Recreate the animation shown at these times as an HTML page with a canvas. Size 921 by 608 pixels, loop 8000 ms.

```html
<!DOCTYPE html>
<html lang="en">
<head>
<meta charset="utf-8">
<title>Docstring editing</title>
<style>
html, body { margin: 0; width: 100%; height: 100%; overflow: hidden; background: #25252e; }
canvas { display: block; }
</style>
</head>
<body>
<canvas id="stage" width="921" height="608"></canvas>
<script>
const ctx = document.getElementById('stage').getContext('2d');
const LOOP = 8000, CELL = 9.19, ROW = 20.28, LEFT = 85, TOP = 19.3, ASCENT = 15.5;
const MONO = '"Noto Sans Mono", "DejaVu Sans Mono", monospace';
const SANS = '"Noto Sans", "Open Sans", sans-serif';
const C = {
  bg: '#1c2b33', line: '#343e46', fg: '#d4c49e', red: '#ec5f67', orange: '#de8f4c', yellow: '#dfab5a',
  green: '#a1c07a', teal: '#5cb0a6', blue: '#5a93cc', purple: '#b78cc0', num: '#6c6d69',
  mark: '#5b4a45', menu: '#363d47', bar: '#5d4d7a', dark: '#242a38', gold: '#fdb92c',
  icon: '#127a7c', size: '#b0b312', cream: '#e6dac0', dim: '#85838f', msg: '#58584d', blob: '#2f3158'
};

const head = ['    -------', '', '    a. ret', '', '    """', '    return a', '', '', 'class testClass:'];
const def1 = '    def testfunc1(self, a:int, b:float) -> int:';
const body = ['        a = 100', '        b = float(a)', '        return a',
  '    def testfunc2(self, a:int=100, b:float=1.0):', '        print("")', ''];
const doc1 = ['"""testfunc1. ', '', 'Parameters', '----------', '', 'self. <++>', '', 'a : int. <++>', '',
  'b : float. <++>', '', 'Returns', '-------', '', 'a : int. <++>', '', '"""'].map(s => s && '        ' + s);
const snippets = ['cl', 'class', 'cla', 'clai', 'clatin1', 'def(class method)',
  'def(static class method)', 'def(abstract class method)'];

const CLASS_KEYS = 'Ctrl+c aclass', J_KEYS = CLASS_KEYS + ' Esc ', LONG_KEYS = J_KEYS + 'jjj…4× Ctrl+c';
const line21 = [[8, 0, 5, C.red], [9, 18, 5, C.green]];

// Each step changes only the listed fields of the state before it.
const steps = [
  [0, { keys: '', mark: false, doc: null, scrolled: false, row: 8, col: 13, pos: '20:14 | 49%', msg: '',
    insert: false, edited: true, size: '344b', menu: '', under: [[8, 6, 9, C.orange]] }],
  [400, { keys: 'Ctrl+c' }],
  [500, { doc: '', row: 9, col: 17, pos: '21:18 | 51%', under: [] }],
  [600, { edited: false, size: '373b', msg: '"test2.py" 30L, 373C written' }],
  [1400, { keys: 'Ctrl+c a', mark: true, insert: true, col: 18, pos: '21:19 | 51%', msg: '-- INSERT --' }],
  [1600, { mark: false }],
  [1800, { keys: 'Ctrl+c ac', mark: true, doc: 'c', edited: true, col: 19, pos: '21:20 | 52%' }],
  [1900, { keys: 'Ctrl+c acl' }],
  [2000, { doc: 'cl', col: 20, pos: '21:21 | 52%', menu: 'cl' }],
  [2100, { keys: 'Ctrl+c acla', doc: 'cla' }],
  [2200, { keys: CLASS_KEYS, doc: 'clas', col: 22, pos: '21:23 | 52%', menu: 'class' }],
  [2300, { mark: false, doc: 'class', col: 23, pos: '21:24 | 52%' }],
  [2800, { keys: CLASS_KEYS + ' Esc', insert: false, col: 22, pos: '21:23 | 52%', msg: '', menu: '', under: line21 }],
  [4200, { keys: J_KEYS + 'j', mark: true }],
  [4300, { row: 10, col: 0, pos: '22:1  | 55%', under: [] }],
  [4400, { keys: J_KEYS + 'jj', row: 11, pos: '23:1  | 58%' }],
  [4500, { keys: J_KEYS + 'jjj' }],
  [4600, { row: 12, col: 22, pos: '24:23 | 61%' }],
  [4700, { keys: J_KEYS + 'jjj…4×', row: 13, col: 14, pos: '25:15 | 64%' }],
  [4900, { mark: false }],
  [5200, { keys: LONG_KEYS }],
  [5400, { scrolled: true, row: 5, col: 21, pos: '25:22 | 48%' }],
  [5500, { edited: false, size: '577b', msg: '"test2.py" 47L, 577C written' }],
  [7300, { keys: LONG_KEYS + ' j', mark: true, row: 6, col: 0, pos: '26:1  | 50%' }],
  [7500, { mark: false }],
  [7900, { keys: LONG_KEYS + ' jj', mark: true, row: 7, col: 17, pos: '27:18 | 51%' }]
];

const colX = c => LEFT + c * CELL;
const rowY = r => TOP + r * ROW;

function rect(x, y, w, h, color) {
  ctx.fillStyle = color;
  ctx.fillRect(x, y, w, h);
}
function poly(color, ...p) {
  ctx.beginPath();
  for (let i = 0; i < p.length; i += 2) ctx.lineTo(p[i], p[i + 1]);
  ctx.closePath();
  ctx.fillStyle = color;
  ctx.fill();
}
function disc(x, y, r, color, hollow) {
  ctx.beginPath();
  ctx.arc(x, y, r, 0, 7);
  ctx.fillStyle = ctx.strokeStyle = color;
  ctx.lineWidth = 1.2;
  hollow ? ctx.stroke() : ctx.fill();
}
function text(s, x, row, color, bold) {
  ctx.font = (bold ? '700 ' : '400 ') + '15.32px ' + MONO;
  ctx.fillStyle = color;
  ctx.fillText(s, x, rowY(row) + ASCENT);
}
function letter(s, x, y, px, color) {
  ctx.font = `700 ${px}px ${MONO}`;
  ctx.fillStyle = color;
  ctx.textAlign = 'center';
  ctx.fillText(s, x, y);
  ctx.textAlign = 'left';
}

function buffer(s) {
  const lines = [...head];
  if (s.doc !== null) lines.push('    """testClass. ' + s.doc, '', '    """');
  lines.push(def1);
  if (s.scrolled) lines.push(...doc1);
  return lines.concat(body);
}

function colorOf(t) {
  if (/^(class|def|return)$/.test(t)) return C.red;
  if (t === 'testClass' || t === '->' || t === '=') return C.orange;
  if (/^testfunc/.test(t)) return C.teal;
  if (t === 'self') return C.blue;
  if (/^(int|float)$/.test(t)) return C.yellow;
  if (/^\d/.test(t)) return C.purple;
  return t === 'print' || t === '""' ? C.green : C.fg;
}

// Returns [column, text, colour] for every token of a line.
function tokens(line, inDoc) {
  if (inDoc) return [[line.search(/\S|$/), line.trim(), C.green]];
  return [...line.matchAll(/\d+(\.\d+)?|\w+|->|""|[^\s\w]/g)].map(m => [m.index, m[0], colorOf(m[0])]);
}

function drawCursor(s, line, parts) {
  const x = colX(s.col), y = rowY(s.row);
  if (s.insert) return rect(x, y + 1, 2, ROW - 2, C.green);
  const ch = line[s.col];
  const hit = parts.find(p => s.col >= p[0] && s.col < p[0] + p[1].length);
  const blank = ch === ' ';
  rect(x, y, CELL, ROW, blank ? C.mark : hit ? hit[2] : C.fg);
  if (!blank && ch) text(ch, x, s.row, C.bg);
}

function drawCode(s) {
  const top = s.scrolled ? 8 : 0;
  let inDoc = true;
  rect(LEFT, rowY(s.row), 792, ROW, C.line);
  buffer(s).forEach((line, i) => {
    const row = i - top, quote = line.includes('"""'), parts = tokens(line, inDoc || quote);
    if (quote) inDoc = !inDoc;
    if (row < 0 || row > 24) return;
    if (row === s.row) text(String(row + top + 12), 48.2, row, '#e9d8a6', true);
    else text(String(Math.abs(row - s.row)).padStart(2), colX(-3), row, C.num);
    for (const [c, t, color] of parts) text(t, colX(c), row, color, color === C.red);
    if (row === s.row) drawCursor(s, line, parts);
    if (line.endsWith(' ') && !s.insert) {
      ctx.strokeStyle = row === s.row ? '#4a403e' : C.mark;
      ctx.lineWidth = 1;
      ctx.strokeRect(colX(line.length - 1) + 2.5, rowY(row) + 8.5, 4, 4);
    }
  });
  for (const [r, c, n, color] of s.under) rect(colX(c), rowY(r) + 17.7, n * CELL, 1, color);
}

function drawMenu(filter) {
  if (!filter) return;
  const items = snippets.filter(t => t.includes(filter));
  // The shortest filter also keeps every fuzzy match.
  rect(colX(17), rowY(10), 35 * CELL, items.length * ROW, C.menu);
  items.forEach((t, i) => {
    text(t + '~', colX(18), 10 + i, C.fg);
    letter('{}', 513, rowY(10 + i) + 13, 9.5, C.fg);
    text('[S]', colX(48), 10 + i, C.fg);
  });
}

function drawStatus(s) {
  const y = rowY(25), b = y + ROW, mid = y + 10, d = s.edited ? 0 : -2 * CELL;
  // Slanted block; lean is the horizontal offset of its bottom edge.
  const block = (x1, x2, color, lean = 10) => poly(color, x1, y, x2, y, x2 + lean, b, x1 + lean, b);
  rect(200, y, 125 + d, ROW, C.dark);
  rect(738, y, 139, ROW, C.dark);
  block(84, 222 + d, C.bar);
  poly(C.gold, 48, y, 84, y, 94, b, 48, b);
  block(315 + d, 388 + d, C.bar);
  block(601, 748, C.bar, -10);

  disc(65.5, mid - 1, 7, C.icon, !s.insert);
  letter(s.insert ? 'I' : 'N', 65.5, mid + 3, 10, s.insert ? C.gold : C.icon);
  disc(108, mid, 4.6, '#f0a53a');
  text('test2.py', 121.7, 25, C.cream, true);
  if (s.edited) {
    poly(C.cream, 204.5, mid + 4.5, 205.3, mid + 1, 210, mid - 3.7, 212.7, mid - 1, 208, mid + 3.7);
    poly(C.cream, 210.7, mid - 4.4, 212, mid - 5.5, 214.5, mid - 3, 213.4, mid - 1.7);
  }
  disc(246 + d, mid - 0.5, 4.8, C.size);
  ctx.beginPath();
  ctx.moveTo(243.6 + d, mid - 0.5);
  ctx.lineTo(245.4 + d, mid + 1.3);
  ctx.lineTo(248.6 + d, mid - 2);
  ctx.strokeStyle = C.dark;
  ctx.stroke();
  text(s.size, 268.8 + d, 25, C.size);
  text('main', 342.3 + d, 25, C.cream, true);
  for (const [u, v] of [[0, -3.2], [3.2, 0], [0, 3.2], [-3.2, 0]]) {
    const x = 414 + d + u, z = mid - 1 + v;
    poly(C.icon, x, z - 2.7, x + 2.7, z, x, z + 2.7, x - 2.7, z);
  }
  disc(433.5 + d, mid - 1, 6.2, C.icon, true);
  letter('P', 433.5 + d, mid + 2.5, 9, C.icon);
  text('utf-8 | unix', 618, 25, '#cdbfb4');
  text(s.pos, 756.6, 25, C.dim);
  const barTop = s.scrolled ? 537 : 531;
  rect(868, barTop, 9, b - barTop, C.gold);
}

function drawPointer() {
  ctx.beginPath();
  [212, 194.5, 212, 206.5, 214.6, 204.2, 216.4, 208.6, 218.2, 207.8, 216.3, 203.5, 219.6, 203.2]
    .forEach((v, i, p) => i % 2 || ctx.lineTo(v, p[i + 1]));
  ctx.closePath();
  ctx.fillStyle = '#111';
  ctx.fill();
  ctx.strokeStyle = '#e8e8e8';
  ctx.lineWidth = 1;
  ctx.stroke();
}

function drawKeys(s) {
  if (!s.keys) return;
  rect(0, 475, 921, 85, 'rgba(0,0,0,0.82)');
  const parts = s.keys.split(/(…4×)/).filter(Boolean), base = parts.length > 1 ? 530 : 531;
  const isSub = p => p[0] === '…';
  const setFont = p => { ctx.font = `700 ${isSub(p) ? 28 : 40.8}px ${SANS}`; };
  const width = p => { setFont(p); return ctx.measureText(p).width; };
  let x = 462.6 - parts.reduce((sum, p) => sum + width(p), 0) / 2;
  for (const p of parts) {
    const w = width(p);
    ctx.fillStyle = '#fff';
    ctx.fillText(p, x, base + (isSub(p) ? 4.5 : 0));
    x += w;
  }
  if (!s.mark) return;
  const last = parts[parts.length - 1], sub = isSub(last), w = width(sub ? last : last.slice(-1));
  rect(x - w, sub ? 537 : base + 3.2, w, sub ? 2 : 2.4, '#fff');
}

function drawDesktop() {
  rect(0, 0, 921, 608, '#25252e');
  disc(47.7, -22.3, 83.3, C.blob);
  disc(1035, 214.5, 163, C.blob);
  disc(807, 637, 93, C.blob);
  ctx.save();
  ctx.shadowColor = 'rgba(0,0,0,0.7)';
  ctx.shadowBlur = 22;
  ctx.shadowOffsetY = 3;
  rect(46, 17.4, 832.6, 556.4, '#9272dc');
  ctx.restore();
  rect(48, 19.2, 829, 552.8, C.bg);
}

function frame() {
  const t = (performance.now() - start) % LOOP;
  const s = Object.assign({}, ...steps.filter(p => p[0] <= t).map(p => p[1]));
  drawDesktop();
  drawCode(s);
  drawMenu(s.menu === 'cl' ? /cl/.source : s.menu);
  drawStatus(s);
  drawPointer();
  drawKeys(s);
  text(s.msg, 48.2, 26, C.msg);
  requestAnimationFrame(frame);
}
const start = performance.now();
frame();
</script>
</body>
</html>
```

....

[Exercise goal]: Among the entries, find every line holding "true" and return it.

[Worked solution]:
    insert: false, edited: true, size: '344b', menu: '', under: [[8, 6, 9, C.orange]] }],
  [1400, { keys: 'Ctrl+c a', mark: true, insert: true, col: 18, pos: '21:19 | 51%', msg: '-- INSERT --' }],
  [1800, { keys: 'Ctrl+c ac', mark: true, doc: 'c', edited: true, col: 19, pos: '21:20 | 52%' }],
  [4200, { keys: J_KEYS + 'j', mark: true }],
  [5400, { scrolled: true, row: 5, col: 21, pos: '25:22 | 48%' }],
  [7300, { keys: LONG_KEYS + ' j', mark: true, row: 6, col: 0, pos: '26:1  | 50%' }],
  [7900, { keys: LONG_KEYS + ' jj', mark: true, row: 7, col: 17, pos: '27:18 | 51%' }]
  let inDoc = true;
    if (row === s.row) text(String(row + top + 12), 48.2, row, '#e9d8a6', true);
  text('test2.py', 121.7, 25, C.cream, true);
  text('main', 342.3 + d, 25, C.cream, true);
  disc(433.5 + d, mid - 1, 6.2, C.icon, true);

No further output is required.